START Data records
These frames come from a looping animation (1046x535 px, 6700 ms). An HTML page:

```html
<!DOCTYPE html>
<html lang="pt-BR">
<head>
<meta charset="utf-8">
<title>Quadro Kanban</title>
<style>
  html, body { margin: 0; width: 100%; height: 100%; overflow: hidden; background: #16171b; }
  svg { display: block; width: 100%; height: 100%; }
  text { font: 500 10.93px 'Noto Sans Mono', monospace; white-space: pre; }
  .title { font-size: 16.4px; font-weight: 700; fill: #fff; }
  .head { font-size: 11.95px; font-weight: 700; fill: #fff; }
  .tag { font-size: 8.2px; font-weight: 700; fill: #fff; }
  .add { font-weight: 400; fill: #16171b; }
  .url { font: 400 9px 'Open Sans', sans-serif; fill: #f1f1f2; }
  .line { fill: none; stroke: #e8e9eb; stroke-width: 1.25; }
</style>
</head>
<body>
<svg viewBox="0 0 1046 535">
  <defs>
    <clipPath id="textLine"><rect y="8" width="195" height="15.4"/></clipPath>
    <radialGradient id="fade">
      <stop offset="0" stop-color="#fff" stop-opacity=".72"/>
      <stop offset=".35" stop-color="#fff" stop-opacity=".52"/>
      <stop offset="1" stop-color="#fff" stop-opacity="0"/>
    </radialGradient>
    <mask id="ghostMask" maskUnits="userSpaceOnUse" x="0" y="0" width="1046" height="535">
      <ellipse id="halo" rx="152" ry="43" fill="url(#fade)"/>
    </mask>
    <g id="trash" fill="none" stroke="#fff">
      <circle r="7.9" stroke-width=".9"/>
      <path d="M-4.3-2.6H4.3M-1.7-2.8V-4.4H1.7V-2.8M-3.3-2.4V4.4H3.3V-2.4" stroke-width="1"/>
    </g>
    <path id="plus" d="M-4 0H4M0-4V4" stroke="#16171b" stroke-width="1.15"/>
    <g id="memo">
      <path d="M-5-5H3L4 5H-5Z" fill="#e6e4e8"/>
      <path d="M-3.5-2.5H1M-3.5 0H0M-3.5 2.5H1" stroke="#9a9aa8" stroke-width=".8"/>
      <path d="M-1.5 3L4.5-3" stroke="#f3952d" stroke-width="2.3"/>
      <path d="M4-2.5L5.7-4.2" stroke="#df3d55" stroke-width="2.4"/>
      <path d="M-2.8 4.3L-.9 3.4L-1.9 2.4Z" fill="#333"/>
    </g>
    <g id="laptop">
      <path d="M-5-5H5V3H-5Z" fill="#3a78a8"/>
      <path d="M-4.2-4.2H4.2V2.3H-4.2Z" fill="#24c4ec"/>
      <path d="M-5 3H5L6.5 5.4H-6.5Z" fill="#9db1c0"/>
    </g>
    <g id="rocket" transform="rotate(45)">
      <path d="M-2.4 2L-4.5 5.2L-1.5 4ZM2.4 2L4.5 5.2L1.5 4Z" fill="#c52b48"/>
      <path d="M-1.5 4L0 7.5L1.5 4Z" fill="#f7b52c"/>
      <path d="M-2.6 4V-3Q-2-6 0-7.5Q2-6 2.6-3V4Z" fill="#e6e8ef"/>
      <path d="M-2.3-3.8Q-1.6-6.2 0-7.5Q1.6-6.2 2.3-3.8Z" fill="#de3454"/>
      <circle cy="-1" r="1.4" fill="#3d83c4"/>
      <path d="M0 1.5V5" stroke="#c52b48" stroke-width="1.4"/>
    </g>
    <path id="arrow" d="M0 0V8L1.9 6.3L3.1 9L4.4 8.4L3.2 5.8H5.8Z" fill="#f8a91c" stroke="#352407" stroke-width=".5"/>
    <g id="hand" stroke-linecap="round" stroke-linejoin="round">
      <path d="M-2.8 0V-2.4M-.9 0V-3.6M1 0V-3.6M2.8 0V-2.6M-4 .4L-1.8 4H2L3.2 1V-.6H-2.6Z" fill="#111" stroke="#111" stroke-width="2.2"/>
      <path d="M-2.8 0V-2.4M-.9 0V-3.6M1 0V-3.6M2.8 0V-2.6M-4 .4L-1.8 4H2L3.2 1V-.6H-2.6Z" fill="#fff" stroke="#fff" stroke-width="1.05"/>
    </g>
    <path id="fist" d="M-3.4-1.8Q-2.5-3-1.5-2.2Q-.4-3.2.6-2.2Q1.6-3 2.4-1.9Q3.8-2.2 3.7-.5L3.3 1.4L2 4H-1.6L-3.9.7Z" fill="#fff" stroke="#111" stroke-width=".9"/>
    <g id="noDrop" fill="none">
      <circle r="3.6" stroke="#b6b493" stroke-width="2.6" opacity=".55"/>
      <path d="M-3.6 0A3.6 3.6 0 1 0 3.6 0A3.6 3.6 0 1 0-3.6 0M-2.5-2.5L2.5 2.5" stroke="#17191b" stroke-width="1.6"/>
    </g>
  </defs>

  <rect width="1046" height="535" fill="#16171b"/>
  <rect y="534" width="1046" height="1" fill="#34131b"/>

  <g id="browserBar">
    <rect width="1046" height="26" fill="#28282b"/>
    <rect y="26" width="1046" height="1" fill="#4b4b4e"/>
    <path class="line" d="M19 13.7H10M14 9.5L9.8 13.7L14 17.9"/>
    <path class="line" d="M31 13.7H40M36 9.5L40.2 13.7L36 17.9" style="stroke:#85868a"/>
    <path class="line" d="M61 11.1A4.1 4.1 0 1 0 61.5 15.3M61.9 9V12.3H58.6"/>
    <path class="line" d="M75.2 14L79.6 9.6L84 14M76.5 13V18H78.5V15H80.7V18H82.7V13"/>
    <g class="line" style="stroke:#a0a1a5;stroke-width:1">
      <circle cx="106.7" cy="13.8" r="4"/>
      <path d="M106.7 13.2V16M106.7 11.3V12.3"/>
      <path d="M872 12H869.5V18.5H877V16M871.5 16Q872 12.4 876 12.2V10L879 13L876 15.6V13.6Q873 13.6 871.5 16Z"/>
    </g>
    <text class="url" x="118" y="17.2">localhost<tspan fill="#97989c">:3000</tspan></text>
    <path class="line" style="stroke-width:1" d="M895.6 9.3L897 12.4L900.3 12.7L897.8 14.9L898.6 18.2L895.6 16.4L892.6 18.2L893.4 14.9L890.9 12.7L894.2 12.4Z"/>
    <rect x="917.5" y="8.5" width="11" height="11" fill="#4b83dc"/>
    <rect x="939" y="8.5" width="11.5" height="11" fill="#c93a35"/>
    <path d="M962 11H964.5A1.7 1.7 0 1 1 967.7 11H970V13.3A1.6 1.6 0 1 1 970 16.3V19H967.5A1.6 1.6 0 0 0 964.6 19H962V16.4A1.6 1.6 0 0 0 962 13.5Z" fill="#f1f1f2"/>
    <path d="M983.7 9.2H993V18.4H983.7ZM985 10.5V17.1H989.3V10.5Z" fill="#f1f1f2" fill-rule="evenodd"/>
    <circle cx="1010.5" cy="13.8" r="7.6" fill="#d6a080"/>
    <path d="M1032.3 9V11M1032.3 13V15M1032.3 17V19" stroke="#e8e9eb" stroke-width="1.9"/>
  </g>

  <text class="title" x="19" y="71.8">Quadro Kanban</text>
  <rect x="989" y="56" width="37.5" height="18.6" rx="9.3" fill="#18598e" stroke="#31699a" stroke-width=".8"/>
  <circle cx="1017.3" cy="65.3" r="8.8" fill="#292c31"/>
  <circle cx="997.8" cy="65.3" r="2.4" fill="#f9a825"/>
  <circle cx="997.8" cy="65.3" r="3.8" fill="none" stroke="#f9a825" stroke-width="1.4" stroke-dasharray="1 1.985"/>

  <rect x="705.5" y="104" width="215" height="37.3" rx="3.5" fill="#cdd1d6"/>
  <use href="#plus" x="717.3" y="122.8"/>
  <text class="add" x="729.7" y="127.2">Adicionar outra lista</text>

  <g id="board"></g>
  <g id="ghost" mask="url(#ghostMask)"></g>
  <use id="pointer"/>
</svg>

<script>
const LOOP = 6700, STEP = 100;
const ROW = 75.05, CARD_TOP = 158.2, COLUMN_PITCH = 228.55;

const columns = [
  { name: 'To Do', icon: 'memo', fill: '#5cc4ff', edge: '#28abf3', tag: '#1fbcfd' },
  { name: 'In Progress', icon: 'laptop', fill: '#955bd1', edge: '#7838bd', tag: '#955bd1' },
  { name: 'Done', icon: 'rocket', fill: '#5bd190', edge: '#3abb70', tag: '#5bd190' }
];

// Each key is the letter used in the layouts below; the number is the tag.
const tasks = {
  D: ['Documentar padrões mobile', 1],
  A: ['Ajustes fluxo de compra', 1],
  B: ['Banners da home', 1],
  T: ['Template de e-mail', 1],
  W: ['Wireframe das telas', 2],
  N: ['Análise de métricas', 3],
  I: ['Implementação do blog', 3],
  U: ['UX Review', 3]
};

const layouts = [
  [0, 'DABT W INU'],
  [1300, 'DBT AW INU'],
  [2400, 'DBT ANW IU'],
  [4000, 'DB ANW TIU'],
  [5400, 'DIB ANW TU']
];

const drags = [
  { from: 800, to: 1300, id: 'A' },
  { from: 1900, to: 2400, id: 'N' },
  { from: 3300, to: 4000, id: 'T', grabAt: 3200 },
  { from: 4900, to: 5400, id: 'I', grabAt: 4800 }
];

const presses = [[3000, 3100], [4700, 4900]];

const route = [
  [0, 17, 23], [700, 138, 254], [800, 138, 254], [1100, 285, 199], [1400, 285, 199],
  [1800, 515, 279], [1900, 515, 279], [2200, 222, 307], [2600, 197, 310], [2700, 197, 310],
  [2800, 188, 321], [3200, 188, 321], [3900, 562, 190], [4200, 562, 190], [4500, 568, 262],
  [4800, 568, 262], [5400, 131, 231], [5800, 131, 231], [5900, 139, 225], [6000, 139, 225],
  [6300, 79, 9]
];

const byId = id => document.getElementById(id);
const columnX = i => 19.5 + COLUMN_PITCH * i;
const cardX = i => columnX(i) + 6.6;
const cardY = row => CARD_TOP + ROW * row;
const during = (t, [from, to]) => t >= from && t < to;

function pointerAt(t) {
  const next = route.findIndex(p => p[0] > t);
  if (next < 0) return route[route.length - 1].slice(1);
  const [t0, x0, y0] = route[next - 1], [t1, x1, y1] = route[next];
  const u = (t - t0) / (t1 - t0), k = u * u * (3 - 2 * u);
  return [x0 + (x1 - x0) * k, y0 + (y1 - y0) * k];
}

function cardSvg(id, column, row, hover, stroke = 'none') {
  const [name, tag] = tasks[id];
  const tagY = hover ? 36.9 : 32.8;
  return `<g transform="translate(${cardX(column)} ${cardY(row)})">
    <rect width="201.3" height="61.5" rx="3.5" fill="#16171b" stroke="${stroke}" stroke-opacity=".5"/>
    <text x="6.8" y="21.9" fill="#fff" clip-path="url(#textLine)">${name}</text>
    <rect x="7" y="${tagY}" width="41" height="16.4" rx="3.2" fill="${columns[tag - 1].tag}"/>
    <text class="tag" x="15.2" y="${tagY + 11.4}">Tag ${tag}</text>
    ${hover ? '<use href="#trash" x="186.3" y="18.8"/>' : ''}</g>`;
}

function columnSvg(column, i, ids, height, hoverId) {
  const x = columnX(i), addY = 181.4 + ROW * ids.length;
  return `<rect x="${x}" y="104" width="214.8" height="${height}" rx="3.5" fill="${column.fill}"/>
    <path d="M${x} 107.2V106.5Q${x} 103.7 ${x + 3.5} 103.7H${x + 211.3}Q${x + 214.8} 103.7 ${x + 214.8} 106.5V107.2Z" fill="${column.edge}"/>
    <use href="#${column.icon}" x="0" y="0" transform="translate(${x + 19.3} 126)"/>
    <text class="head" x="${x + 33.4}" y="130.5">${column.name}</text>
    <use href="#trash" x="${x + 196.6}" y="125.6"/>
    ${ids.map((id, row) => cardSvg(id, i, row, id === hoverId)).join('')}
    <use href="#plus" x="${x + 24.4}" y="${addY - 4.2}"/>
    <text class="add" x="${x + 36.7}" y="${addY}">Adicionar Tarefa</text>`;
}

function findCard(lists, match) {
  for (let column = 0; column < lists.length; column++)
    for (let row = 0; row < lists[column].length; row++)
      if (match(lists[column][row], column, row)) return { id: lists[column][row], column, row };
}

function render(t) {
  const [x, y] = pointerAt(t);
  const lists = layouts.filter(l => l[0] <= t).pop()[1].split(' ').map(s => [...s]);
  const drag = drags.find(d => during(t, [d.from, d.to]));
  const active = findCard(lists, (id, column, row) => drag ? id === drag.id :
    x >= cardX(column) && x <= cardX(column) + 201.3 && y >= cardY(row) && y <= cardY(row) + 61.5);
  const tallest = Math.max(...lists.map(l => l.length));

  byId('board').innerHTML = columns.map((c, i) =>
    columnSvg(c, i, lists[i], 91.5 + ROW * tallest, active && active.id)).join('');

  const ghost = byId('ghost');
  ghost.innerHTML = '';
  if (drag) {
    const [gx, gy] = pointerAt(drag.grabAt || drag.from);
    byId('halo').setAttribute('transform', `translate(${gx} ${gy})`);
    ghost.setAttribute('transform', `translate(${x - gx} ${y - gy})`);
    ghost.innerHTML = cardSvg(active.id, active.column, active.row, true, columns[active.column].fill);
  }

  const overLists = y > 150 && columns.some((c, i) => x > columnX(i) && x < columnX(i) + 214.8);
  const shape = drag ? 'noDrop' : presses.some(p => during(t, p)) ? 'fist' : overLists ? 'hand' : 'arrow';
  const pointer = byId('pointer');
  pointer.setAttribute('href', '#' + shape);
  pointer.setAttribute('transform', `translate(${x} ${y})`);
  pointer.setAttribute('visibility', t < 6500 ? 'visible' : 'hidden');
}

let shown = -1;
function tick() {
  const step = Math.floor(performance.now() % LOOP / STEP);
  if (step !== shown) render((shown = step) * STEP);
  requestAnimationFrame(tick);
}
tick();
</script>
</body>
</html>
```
END Data records
**About this exercise:** Check each line of the entries for the string "columnSvg". Copy the lines that have it.

**Response to this task:**
function columnSvg(column, i, ids, height, hoverId) {
    columnSvg(c, i, lists[i], 91.5 + ROW * tallest, active && active.id)).join('');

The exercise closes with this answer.